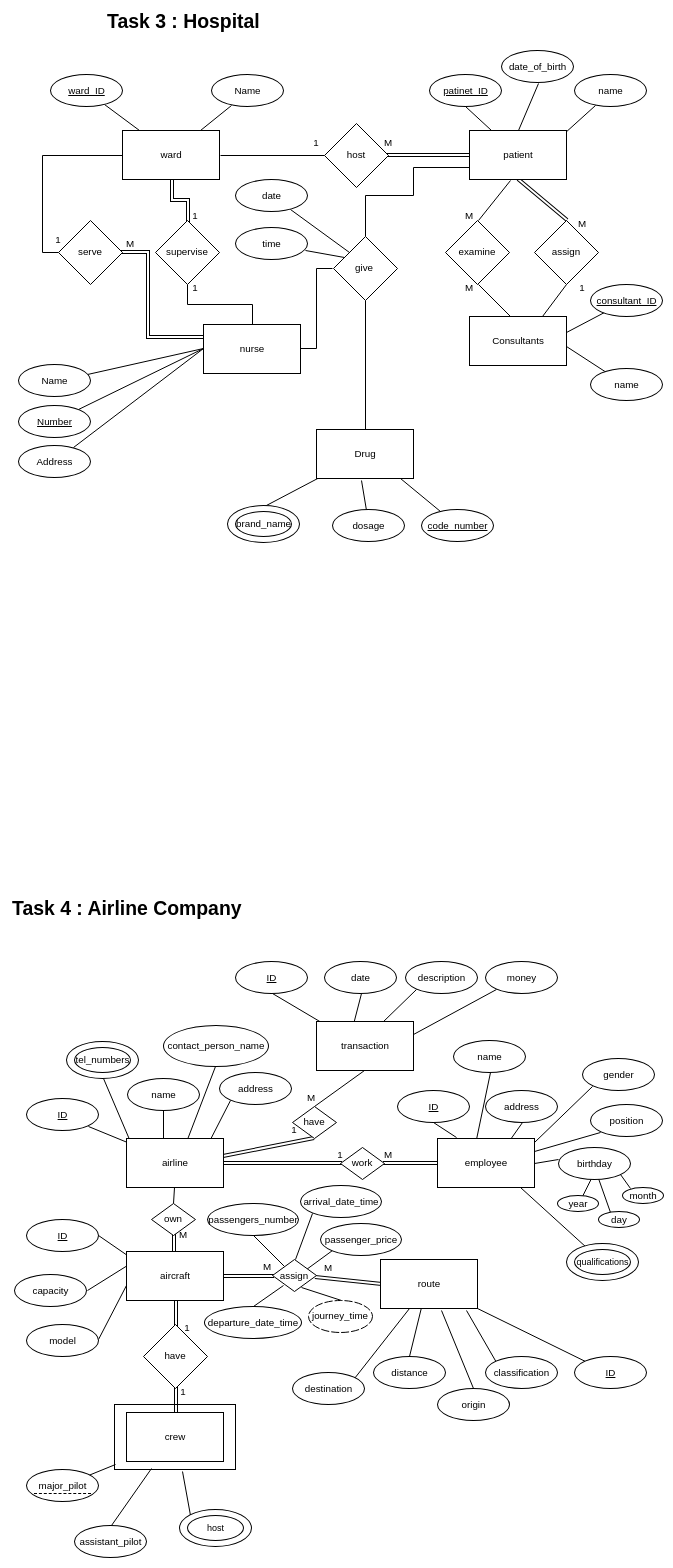
<!DOCTYPE html>
<html lang="en">
<head>
<meta charset="utf-8">
<title>ER diagrams: Hospital and Airline Company</title>
<style>
:root{--ink:#000;--paper:#fff}
*{box-sizing:border-box}
html,body{margin:0;background:var(--paper)}
main{position:relative;width:673px;height:1568px;overflow:hidden;background:var(--paper);color:var(--ink);font:9.8px/12px "Liberation Sans",Arial,sans-serif}
h1{position:absolute;margin:0;font-size:19.4px;line-height:24px;font-weight:700;white-space:nowrap}
.connectors{position:absolute;left:0;top:0;width:673px;height:1568px}
.line{fill:none;stroke:var(--ink);stroke-width:1}
.rail{fill:none;stroke:var(--ink);stroke-width:4}
.gap{fill:none;stroke:var(--paper);stroke-width:2}
.shape{fill:var(--paper);stroke:var(--ink);stroke-width:1}
.entity,.attr{position:absolute;display:flex;align-items:center;justify-content:center;white-space:nowrap;border:1px solid var(--ink);background:var(--paper)}
.entity{width:98px;height:50px}
.attr{width:73px;height:33px;border-radius:50%}
.key{text-decoration:underline}
.multi{height:38px}
.multi::before{content:"";position:absolute;inset:5px 7px;border:1px solid var(--ink);border-radius:50%}
.part{width:42px;height:17px}
.wide{width:82px}
.small{font-size:9px}
.partial::after{content:"";position:absolute;left:7px;right:7px;top:23px;border-top:1px dashed var(--ink)}
.weak-frame{position:absolute;width:122px;height:66px;border:1px solid var(--ink)}
.rel,.card{position:absolute;transform:translate(-50%,-50%);white-space:nowrap}
</style>
</head>
<body>
<main>
<svg class="connectors" viewBox="0 0 673 1568" aria-hidden="true">
  <defs>
    <polygon id="diamond" class="shape" points="0,-32 32,0 0,32 -32,0"/>
    <polygon id="diamond-small" class="shape" points="0,-16 22,0 0,16 -22,0"/>
    <path id="total-hospital" d="M172 179V200H188V222M387 155H470M121 252H148V337H204M518 179L567 220"/>
    <path id="total-airline" d="M314 1138L223 1156M223 1163H342M383 1163H438M174 1233V1253M223 1276H274M315 1277L382 1284M176 1299V1326M176 1387V1413"/>
  </defs>
  <g id="hospital-links">
    <use href="#total-hospital" class="rail"/>
    <use href="#total-hospital" class="gap"/>
    <g transform="translate(.5 .5)">
      <path class="line" d="M104 104L139 130M231 105L200 130M220 155H324M123 155H42V252H58"/>
      <path class="line" d="M465 106L491 130M538 83L518 130M595 105L564 133"/>
      <path class="line" d="M365 236V195H413V167H469M290 209L349 252M305 250L344 257M332 268H316V348H300M365 300V429"/>
      <path class="line" d="M510 180L478 220M478 284L511 317M566 284L542 316M566 332L604 312M566 346L606 372"/>
      <path class="line" d="M187 284V304H252V324M203 348L87 374M203 348L78 409M203 348L73 447"/>
      <path class="line" d="M321 476L264 506M361 480L366 510M400 478L440 511"/>
      <use href="#diamond" x="356" y="155"/>
      <use href="#diamond" x="90" y="252"/>
      <use href="#diamond" x="187" y="252"/>
      <use href="#diamond" x="365" y="268"/>
      <use href="#diamond" x="477" y="252"/>
      <use href="#diamond" x="566" y="252"/>
    </g>
  </g>
  <g id="airline-links">
    <use href="#total-airline" class="rail"/>
    <use href="#total-airline" class="gap"/>
    <g transform="translate(.5 .5)">
      <path class="line" d="M272 993L321 1022M361 993L353 1024M416 989L381 1023M496 989L413 1034M364 1070L314 1106"/>
      <path class="line" d="M103 1078L129 1139M215 1066L187 1139M163 1110V1139M230 1100L210 1139M88 1126L127 1142M174 1187L173 1203"/>
      <path class="line" d="M433 1122L456 1137M490 1072L476 1139M522 1122L510 1139M592 1086L534 1142M600 1132L534 1151M534 1163L558 1159M520 1187L586 1247"/>
      <path class="line" d="M591 1178L582 1196M598 1178L610 1212M620 1174L630 1188"/>
      <path class="line" d="M98 1235L127 1255M87 1290L127 1265M98 1339L127 1283"/>
      <path class="line" d="M253 1235L284 1266M312 1213L295 1259M332 1250L306 1269M253 1306L283 1285M341 1300L301 1287"/>
      <path class="line" d="M354 1378L409 1308M409 1356L421 1307M473 1388L441 1310M496 1362L466 1310M585 1361L477 1308"/>
      <path class="line" d="M88 1475L115 1464M111 1525L151 1468M190 1515L182 1471"/>
      <use href="#diamond-small" x="314" y="1122"/>
      <use href="#diamond-small" x="362" y="1163"/>
      <use href="#diamond-small" x="173" y="1219"/>
      <use href="#diamond-small" x="294" y="1275"/>
      <use href="#diamond" x="175" y="1356"/>
      <ellipse class="shape" cx="340" cy="1316" rx="32" ry="16" stroke-dasharray="8 2"/>
    </g>
  </g>
</svg>

<section aria-label="Hospital">
  <h1 style="left:107px;top:9px">Task 3 : Hospital</h1>

  <div class="entity" style="left:122px;top:130px">ward</div>
  <div class="attr key" style="left:50px;top:74px">ward_ID</div>
  <div class="attr" style="left:211px;top:74px">Name</div>

  <div class="entity" style="left:469px;top:130px">patient</div>
  <div class="attr key" style="left:429px;top:74px">patinet_ID</div>
  <div class="attr" style="left:501px;top:50px">date_of_birth</div>
  <div class="attr" style="left:574px;top:74px">name</div>

  <div class="entity" style="left:203px;top:324px">nurse</div>
  <div class="attr" style="left:18px;top:364px">Name</div>
  <div class="attr key" style="left:18px;top:405px">Number</div>
  <div class="attr" style="left:18px;top:445px">Address</div>

  <div class="entity" style="left:469px;top:316px">Consultants</div>
  <div class="attr key" style="left:590px;top:284px">consultant_ID</div>
  <div class="attr" style="left:590px;top:368px">name</div>

  <div class="entity" style="left:316px;top:429px">Drug</div>
  <div class="attr multi" style="left:227px;top:505px">brand_name</div>
  <div class="attr" style="left:332px;top:509px">dosage</div>
  <div class="attr key" style="left:421px;top:509px">code_number</div>

  <div class="attr" style="left:235px;top:179px">date</div>
  <div class="attr" style="left:235px;top:227px">time</div>

  <span class="rel" style="left:356px;top:155px">host</span>
  <span class="rel" style="left:90px;top:252px">serve</span>
  <span class="rel" style="left:187px;top:252px">supervise</span>
  <span class="rel" style="left:364px;top:268px">give</span>
  <span class="rel" style="left:477px;top:252px">examine</span>
  <span class="rel" style="left:566px;top:252px">assign</span>

  <span class="card" style="left:316px;top:143px">1</span>
  <span class="card" style="left:388px;top:143px">M</span>
  <span class="card" style="left:58px;top:240px">1</span>
  <span class="card" style="left:130px;top:244px">M</span>
  <span class="card" style="left:195px;top:216px">1</span>
  <span class="card" style="left:195px;top:288px">1</span>
  <span class="card" style="left:469px;top:216px">M</span>
  <span class="card" style="left:469px;top:288px">M</span>
  <span class="card" style="left:582px;top:224px">M</span>
  <span class="card" style="left:582px;top:288px">1</span>
</section>

<section aria-label="Airline Company">
  <h1 style="left:12px;top:896px">Task 4 : Airline Company</h1>

  <div class="entity" style="left:316px;top:1021px">transaction</div>
  <div class="attr key" style="left:235px;top:961px">ID</div>
  <div class="attr" style="left:324px;top:961px">date</div>
  <div class="attr" style="left:405px;top:961px">description</div>
  <div class="attr" style="left:485px;top:961px">money</div>

  <div class="entity" style="left:126px;top:1138px">airline</div>
  <div class="attr multi" style="left:66px;top:1041px">tel_numbers</div>
  <div class="attr" style="left:163px;top:1025px;width:106px;height:42px">contact_person_name</div>
  <div class="attr" style="left:127px;top:1078px">name</div>
  <div class="attr" style="left:219px;top:1072px">address</div>
  <div class="attr key" style="left:26px;top:1098px">ID</div>

  <div class="entity" style="left:437px;top:1138px">employee</div>
  <div class="attr key" style="left:397px;top:1090px">ID</div>
  <div class="attr" style="left:453px;top:1040px">name</div>
  <div class="attr" style="left:485px;top:1090px">address</div>
  <div class="attr" style="left:582px;top:1058px">gender</div>
  <div class="attr" style="left:590px;top:1104px">position</div>
  <div class="attr" style="left:558px;top:1147px">birthday</div>
  <div class="attr part" style="left:557px;top:1195px">year</div>
  <div class="attr part" style="left:598px;top:1211px">day</div>
  <div class="attr part" style="left:622px;top:1187px">month</div>
  <div class="attr multi small" style="left:566px;top:1243px">qualifications</div>

  <div class="entity" style="left:126px;top:1251px">aircraft</div>
  <div class="attr key" style="left:26px;top:1219px">ID</div>
  <div class="attr" style="left:14px;top:1274px">capacity</div>
  <div class="attr" style="left:26px;top:1324px">model</div>

  <div class="entity" style="left:380px;top:1259px">route</div>
  <div class="attr" style="left:292px;top:1372px">destination</div>
  <div class="attr" style="left:373px;top:1356px">distance</div>
  <div class="attr" style="left:437px;top:1388px">origin</div>
  <div class="attr" style="left:485px;top:1356px">classification</div>
  <div class="attr key" style="left:574px;top:1356px">ID</div>

  <div class="attr" style="left:207px;top:1203px;width:92px">passengers_number</div>
  <div class="attr wide" style="left:300px;top:1185px">arrival_date_time</div>
  <div class="attr wide" style="left:320px;top:1223px">passenger_price</div>
  <div class="attr" style="left:204px;top:1306px;width:98px">departure_date_time</div>
  <span class="rel" style="left:340px;top:1316px">journey_time</span>

  <div class="weak-frame" style="left:114px;top:1404px"></div>
  <div class="entity" style="left:126px;top:1412px">crew</div>
  <div class="attr partial" style="left:26px;top:1469px">major_pilot</div>
  <div class="attr" style="left:74px;top:1525px">assistant_pilot</div>
  <div class="attr multi small" style="left:179px;top:1509px">host</div>

  <span class="rel" style="left:314px;top:1122px">have</span>
  <span class="rel" style="left:362px;top:1163px">work</span>
  <span class="rel" style="left:173px;top:1219px">own</span>
  <span class="rel" style="left:294px;top:1276px">assign</span>
  <span class="rel" style="left:175px;top:1356px">have</span>

  <span class="card" style="left:311px;top:1098px">M</span>
  <span class="card" style="left:294px;top:1130px">1</span>
  <span class="card" style="left:340px;top:1155px">1</span>
  <span class="card" style="left:388px;top:1155px">M</span>
  <span class="card" style="left:183px;top:1235px">M</span>
  <span class="card" style="left:267px;top:1267px">M</span>
  <span class="card" style="left:328px;top:1268px">M</span>
  <span class="card" style="left:187px;top:1328px">1</span>
  <span class="card" style="left:183px;top:1392px">1</span>
</section>
</main>
</body>
</html>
━━━━━━━━━━━━━━━━
Exercise requirements: Each line of the entries above that contains "solid" is to be copied.

Result:
.entity,.attr{position:absolute;display:flex;align-items:center;justify-content:center;white-space:nowrap;border:1px solid var(--ink);background:var(--paper)}
.multi::before{content:"";position:absolute;inset:5px 7px;border:1px solid var(--ink);border-radius:50%}
.weak-frame{position:absolute;width:122px;height:66px;border:1px solid var(--ink)}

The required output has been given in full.